The dead tell no tales, which is why history oftentimes omits some very interesting details. I did a little digging for dirt during a recent meeting with well-known Archeologist and Egyptologist, Kara Cooney, author of The Woman Who Would Be King, about the rise to power of the Egyptian Pharaoh-Queen Hatshepsut. It’s a great read, but somehow we strayed from the book to the topic of tomb plundering, which was even more fascinating.
Cooney, a 6-foot tall, modern Lara Croft-type figure, spends her time amidst the mummies while specializing in ancient coffin identification. You would think it wouldn’t be a problem figuring out who is sealed up in which coffin with all the sepulchre inscriptions and markings, but it appears royal mummies were often removed from their original nesting coffins, which were multiple coffins within coffins much like those Russian Matryoshka dolls. Some mummies were buried in three to as many as eight internal coffins (as was King Tutankhamen). This multiple coffin practice was part of the process that linked them to their ancestors. But when tombs were plundered, the mummies were often tossed aside and the coffins were re-sold or recycled for other mummies. Who was buried where and in which coffin became a dilemma for later identification purposes. This is where Cooney’s expertise is often called in.
Tomb robbery has been going on since the earliest of times. Old Kingdom inscriptions contained warnings that robbers would be judged by the gods in the hereafter. Severe punishments awaited them in their current life as well, if a curse didn’t get them first. Sometimes safeguards were built-in to thwart the robber. The burial chamber in the tomb of Senwosret at Lisht was protected by a series of stone slabs, the first of which, once lowered, could not be forced upwards again because metal or wooden bolts were released from holes in the lateral grooves in the slab, effectively locking it.
But there were times when undertakers and cemetery guardians took advantage and stole precious belongings of the royals and elite during the very time of burial.

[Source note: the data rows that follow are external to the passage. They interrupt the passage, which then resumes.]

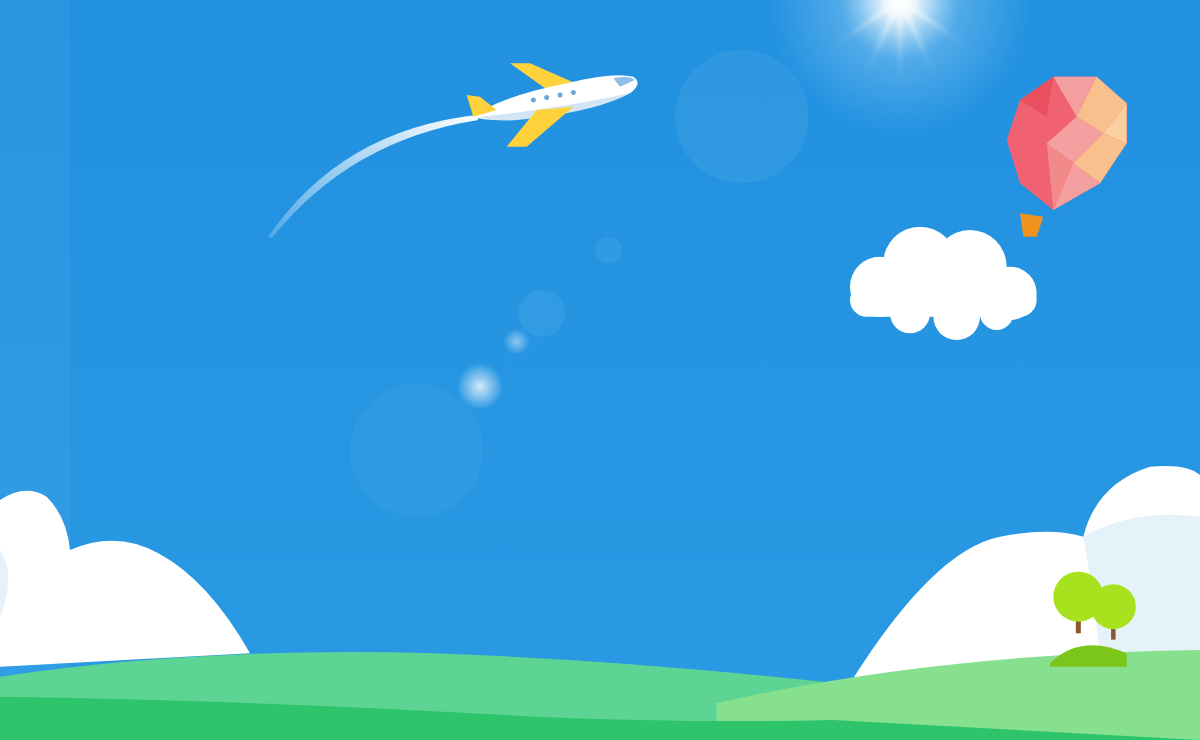
<!DOCTYPE html>
<html lang="en">
<head>
<meta charset="utf-8">
<title>Sky Journey</title>
<link rel="stylesheet" href="https://fonts.googleapis.com/css2?family=Nunito&display=swap">
<style>
:root{
  --sky-top:#2191e0;
  --sky-bottom:#2a9ae4;
  --cloud:#ffffff;
  --cloud-shade:#e6f2fa;
  --meadow-back:#5dd494;
  --meadow-front:#2ec46c;
  --meadow-light:#86e08e;
  --leaf:#a8e21e;
  --leaf-dark:#7cc51a;
  --trunk:#8a5a2b;
  --wing:#ffd23c;
  --balloon-red:#f06272;
  --balloon-pink:#f5a0a0;
  --balloon-peach:#f8c08c;
  --basket:#f0921e;
}
html,body{margin:0;padding:0;overflow:hidden;width:1200px;height:740px;background:var(--sky-top);font-family:'Nunito',sans-serif}
.scene{display:block;width:1200px;height:740px}
</style>
</head>
<body>
<svg class="scene" viewBox="0 0 720 444" width="1200" height="740" role="img" aria-label="Cartoon sky with a plane, hot air balloon, clouds and green hills">
  <defs>
    <linearGradient id="skyFill" x1="0" y1="0" x2="0" y2="1">
      <stop offset="0" stop-color="var(--sky-top)"/>
      <stop offset="1" stop-color="var(--sky-bottom)"/>
    </linearGradient>
    <radialGradient id="sunGlow" cx="0.5" cy="0.5" r="0.5">
      <stop offset="0" stop-color="#ffffff"/>
      <stop offset="0.12" stop-color="#ffffff" stop-opacity="0.9"/>
      <stop offset="0.45" stop-color="#bfe4fb" stop-opacity="0.3"/>
      <stop offset="1" stop-color="#bfe4fb" stop-opacity="0"/>
    </radialGradient>
    <radialGradient id="flareDot" cx="0.5" cy="0.5" r="0.5">
      <stop offset="0" stop-color="#ffffff" stop-opacity="0.8"/>
      <stop offset="1" stop-color="#ffffff" stop-opacity="0"/>
    </radialGradient>
    <linearGradient id="trailFade" x1="0" y1="1" x2="1" y2="0">
      <stop offset="0" stop-color="#ffffff" stop-opacity="0.2"/>
      <stop offset="1" stop-color="#ffffff"/>
    </linearGradient>
    <linearGradient id="rayFade" gradientUnits="userSpaceOnUse" x1="0" y1="0" x2="0" y2="-55">
      <stop offset="0" stop-color="#ffffff" stop-opacity="0.8"/>
      <stop offset="1" stop-color="#ffffff" stop-opacity="0"/>
    </linearGradient>
    <filter id="softBlur" x="-50%" y="-50%" width="200%" height="200%">
      <feGaussianBlur stdDeviation="1.2"/>
    </filter>
    <g id="sunRay"><path d="M-1.5 0 L0 -55 L1.5 0 Z" fill="url(#rayFade)" filter="url(#softBlur)"/></g>
    <g id="lollipopTree">
      <rect x="-1.5" y="0" width="3" height="22" fill="var(--trunk)"/>
      <circle cx="0" cy="0" r="15" fill="var(--leaf)"/>
    </g>
  </defs>

  <rect class="sky" width="720" height="444" fill="url(#skyFill)"/>
  <rect class="sky-haze" x="0" width="42" height="444" fill="#ffffff" opacity="0.04"/>

  <g class="sun">
    <circle cx="540" cy="0" r="80" fill="url(#sunGlow)"/>
    <use href="#sunRay" transform="translate(540 0) rotate(125)"/>
    <use href="#sunRay" transform="translate(540 0) rotate(155)"/>
    <use href="#sunRay" transform="translate(540 0) rotate(180)"/>
    <use href="#sunRay" transform="translate(540 0) rotate(205)"/>
    <use href="#sunRay" transform="translate(540 0) rotate(235)"/>
    <circle cx="445" cy="70" r="40" fill="#ffffff" opacity="0.06"/>
  </g>

  <g class="lens-flare">
    <circle cx="288" cy="232" r="14" fill="url(#flareDot)"/>
    <circle cx="310" cy="205" r="8" fill="url(#flareDot)" opacity="0.6"/>
    <circle cx="325" cy="188" r="14" fill="#ffffff" opacity="0.06"/>
    <circle cx="365" cy="150" r="8" fill="#ffffff" opacity="0.06"/>
    <circle cx="250" cy="270" r="40" fill="#ffffff" opacity="0.04"/>
  </g>

  <g class="airplane">
    <path class="contrail" d="M161 142 Q205 78 286 69 L287 72 Q210 84 163 143 Z" fill="url(#trailFade)"/>
    <path class="wing-top" d="M330 55 L306 38 L318 38 L350 52 Z" fill="var(--wing)"/>
    <path class="fuselage" d="M284 70 Q300 58 340 50 Q368 43 380 46 Q386 50 378 56 Q360 64 320 70 Q296 74 284 70 Z" fill="#ffffff"/>
    <path class="fuselage-belly" d="M288 70 Q330 66 378 56 Q360 66 320 71 Q298 74 288 70 Z" fill="#d4e6f5"/>
    <path class="tail" d="M284 70 L280 57 L288 58 L298 66 Z" fill="var(--wing)"/>
    <path class="wing-bottom" d="M322 66 L304 88 L316 88 L344 64 Z" fill="var(--wing)"/>
    <path class="cockpit" d="M368 47 Q378 45 381 48 L372 52 Z" fill="#8fc1e8"/>
    <g fill="#6fa8d8">
      <circle cx="320" cy="60" r="1.5"/><circle cx="328" cy="58.5" r="1.5"/><circle cx="336" cy="57" r="1.5"/><circle cx="344" cy="55.5" r="1.5"/>
    </g>
  </g>

  <g class="hot-air-balloon">
    <path d="M612 60 L632 46 L658 46 L676 62 L676 86 L660 110 L632 126 L612 110 L604 84 Z" fill="var(--balloon-red)"/>
    <path d="M632 46 L658 46 L646 70 Z" fill="var(--balloon-pink)"/>
    <path d="M658 46 L676 62 L662 80 L646 70 Z" fill="var(--balloon-peach)"/>
    <path d="M676 62 L676 86 L662 80 Z" fill="#fbd0a0"/>
    <path d="M662 80 L676 86 L660 110 L644 98 Z" fill="var(--balloon-peach)"/>
    <path d="M646 70 L662 80 L644 98 L628 86 Z" fill="var(--balloon-pink)"/>
    <path d="M612 60 L632 46 L628 70 Z" fill="#e9505f"/>
    <path d="M628 86 L644 98 L632 126 Z" fill="#f28a8a"/>
    <path d="M644 98 L660 110 L632 126 Z" fill="var(--balloon-pink)"/>
    <path d="M612 128 L626 130 L622 142 L614 142 Z" fill="var(--basket)"/>
  </g>

  <g class="floating-cloud" fill="var(--cloud)">
    <circle cx="528" cy="172" r="18"/>
    <circle cx="552" cy="158" r="22"/>
    <circle cx="582" cy="160" r="22"/>
    <circle cx="606" cy="176" r="16"/>
    <rect x="510" y="170" width="112" height="20" rx="10"/>
    <circle cx="546" cy="188" r="12"/><circle cx="574" cy="190" r="14"/><circle cx="598" cy="188" r="10"/>
  </g>

  <g class="distant-hills">
    <path class="hill-left" d="M0 300 Q15 290 28 298 Q40 310 42 330 Q70 318 95 332 Q125 348 150 392 L0 400 Z" fill="var(--cloud)"/>
    <path d="M0 330 Q10 345 0 370 Z" fill="var(--cloud-shade)"/>
    <path class="hill-right" d="M510 410 Q560 330 600 322 Q630 316 650 322 Q658 290 690 280 Q712 278 720 285 L720 410 Z" fill="var(--cloud)"/>
    <path d="M650 322 Q680 305 720 310 L720 392 L660 392 Q655 350 650 322 Z" fill="var(--cloud-shade)"/>
  </g>

  <g class="meadow">
    <path d="M0 406 Q120 388 260 392 Q380 396 520 412 L720 414 L720 444 L0 444 Z" fill="var(--meadow-back)"/>
    <path d="M430 422 Q560 392 720 390 L720 444 L430 444 Z" fill="var(--meadow-light)"/>
    <path d="M0 418 Q150 420 320 430 Q420 434 500 432 L720 444 L0 444 Z" fill="var(--meadow-front)"/>
  </g>

  <g class="tree-cluster">
    <path d="M630 398 Q648 380 676 392 L676 400 L630 400 Z" fill="var(--leaf-dark)"/>
    <use href="#lollipopTree" transform="translate(647 358)"/>
    <use href="#lollipopTree" transform="translate(668 364) scale(0.9)"/>
  </g>
</svg>
</body>
</html>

A tomb could later be found to have entrance blockings still intact, yet the valuables had already been removed from the body. Objects and jewelry of gold, precious stones, alabaster and faience, which had been placed within the tombs for the use of the kings in the afterlife, as well as gold masks, would all be stripped off.
Even large stone sarcophagi could not always prevent theft, since the thieves would lever off the lids or even tunnel through the sides or floors of the sarcophagi. Today only a handful of bodies remain in their tombs, and even fewer are still as they were when interred.
But was this all the work of common thieves, or was there a higher order at work in the looting process? Cooney says much of the more extensive looting was actually done by the High Priests of Amun, in cooperation with the government treasury, in order to save the Egyptian economy.
After the death of Ramses III, during the New Kingdom’s Twentieth Dynasty, Egypt fell apart due to constant foreign invasions and the heavy cost of war. Drought may have also played a factor towards economic collapse. The Egyptian treasury was close to empty. To keep the government going it called for drastic measures. Gold was needed, and needed fast. Those in power knew where the gold was hidden and which pharaoh’s tombs had an abundance.
The high priests would open the tombs and, unlike the common tomb robbers, they would carefully unwrap the bodies and strip them of the golden pectoral hawks and scarabs which had been placed on their body for protection. Rings, jewelry, furniture, and anything else made of gold, which could replenish an empty treasury, was confiscated. The priests would then see to it that the tapes, the outer sheet, and the Osiris sheets were neatly and carefully folded on the bodies and stitched up the back. When the mummies found in later years were unwrapped, the black resin marks from where the gold necklaces had once been placed, could still be seen.
The priests back then were an unholy lot. They did not take vows of poverty nor chastity. Power and influence went hand and hand with accumulated wealth, and because of it they were a powerful force to be reckoned with throughout Ancient Egypt. Some might liken them to the Vatican today, which wields substantial political influence. It’s treasury contains more wealth than many countries combined.
Even after all these centuries, some things still have not changed. It’s still all about who has and controls the most Gold.